▶ [Goal of the exercise]: In full and without alteration, print the entries that follow.

▶ [Saved data entries]:
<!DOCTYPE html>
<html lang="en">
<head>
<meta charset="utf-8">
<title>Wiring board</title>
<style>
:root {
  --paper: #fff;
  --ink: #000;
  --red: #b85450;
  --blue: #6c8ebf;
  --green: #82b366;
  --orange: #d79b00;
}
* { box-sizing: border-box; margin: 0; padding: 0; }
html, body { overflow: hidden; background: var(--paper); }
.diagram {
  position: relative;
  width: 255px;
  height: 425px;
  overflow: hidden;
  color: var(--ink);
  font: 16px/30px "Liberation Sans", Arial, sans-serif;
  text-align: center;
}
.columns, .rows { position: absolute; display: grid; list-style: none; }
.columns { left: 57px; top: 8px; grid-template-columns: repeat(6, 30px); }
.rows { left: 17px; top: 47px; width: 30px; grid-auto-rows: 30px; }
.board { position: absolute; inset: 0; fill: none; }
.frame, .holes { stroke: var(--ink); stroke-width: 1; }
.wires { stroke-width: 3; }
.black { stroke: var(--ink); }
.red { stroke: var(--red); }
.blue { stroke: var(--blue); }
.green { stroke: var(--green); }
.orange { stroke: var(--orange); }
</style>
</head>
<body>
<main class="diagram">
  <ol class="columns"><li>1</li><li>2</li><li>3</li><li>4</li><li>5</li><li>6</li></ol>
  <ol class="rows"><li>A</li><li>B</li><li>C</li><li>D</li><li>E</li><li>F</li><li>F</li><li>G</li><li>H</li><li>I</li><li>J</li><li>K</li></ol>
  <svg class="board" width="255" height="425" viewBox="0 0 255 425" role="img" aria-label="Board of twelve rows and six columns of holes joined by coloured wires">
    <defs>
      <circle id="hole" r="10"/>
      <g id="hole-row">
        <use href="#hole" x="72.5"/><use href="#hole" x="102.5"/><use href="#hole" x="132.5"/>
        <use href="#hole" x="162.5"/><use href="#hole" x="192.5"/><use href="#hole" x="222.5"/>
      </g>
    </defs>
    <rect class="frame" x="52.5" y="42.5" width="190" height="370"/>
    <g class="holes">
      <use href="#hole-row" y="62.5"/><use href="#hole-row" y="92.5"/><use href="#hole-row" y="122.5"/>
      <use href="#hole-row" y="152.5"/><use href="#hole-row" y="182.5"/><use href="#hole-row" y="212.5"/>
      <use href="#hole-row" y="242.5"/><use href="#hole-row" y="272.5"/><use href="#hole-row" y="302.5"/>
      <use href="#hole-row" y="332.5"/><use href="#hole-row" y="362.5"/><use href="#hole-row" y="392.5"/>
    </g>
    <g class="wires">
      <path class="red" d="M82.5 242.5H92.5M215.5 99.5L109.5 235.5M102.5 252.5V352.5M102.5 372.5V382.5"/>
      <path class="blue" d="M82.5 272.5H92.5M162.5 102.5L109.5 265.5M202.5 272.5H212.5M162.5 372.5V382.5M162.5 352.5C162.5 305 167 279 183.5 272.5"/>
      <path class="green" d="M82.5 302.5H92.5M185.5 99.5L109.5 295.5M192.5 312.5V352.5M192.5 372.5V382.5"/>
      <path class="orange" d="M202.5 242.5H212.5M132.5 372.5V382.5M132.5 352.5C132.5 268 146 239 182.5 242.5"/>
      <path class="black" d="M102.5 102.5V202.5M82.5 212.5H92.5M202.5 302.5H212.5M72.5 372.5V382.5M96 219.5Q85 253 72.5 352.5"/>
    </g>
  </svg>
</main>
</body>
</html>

▶ [Solution for this exercise]:
<!DOCTYPE html>
<html lang="en">
<head>
<meta charset="utf-8">
<title>Wiring board</title>
<style>
:root {
  --paper: #fff;
  --ink: #000;
  --red: #b85450;
  --blue: #6c8ebf;
  --green: #82b366;
  --orange: #d79b00;
}
* { box-sizing: border-box; margin: 0; padding: 0; }
html, body { overflow: hidden; background: var(--paper); }
.diagram {
  position: relative;
  width: 255px;
  height: 425px;
  overflow: hidden;
  color: var(--ink);
  font: 16px/30px "Liberation Sans", Arial, sans-serif;
  text-align: center;
}
.columns, .rows { position: absolute; display: grid; list-style: none; }
.columns { left: 57px; top: 8px; grid-template-columns: repeat(6, 30px); }
.rows { left: 17px; top: 47px; width: 30px; grid-auto-rows: 30px; }
.board { position: absolute; inset: 0; fill: none; }
.frame, .holes { stroke: var(--ink); stroke-width: 1; }
.wires { stroke-width: 3; }
.black { stroke: var(--ink); }
.red { stroke: var(--red); }
.blue { stroke: var(--blue); }
.green { stroke: var(--green); }
.orange { stroke: var(--orange); }
</style>
</head>
<body>
<main class="diagram">
  <ol class="columns"><li>1</li><li>2</li><li>3</li><li>4</li><li>5</li><li>6</li></ol>
  <ol class="rows"><li>A</li><li>B</li><li>C</li><li>D</li><li>E</li><li>F</li><li>F</li><li>G</li><li>H</li><li>I</li><li>J</li><li>K</li></ol>
  <svg class="board" width="255" height="425" viewBox="0 0 255 425" role="img" aria-label="Board of twelve rows and six columns of holes joined by coloured wires">
    <defs>
      <circle id="hole" r="10"/>
      <g id="hole-row">
        <use href="#hole" x="72.5"/><use href="#hole" x="102.5"/><use href="#hole" x="132.5"/>
        <use href="#hole" x="162.5"/><use href="#hole" x="192.5"/><use href="#hole" x="222.5"/>
      </g>
    </defs>
    <rect class="frame" x="52.5" y="42.5" width="190" height="370"/>
    <g class="holes">
      <use href="#hole-row" y="62.5"/><use href="#hole-row" y="92.5"/><use href="#hole-row" y="122.5"/>
      <use href="#hole-row" y="152.5"/><use href="#hole-row" y="182.5"/><use href="#hole-row" y="212.5"/>
      <use href="#hole-row" y="242.5"/><use href="#hole-row" y="272.5"/><use href="#hole-row" y="302.5"/>
      <use href="#hole-row" y="332.5"/><use href="#hole-row" y="362.5"/><use href="#hole-row" y="392.5"/>
    </g>
    <g class="wires">
      <path class="red" d="M82.5 242.5H92.5M215.5 99.5L109.5 235.5M102.5 252.5V352.5M102.5 372.5V382.5"/>
      <path class="blue" d="M82.5 272.5H92.5M162.5 102.5L109.5 265.5M202.5 272.5H212.5M162.5 372.5V382.5M162.5 352.5C162.5 305 167 279 183.5 272.5"/>
      <path class="green" d="M82.5 302.5H92.5M185.5 99.5L109.5 295.5M192.5 312.5V352.5M192.5 372.5V382.5"/>
      <path class="orange" d="M202.5 242.5H212.5M132.5 372.5V382.5M132.5 352.5C132.5 268 146 239 182.5 242.5"/>
      <path class="black" d="M102.5 102.5V202.5M82.5 212.5H92.5M202.5 302.5H212.5M72.5 372.5V382.5M96 219.5Q85 253 72.5 352.5"/>
    </g>
  </svg>
</main>
</body>
</html>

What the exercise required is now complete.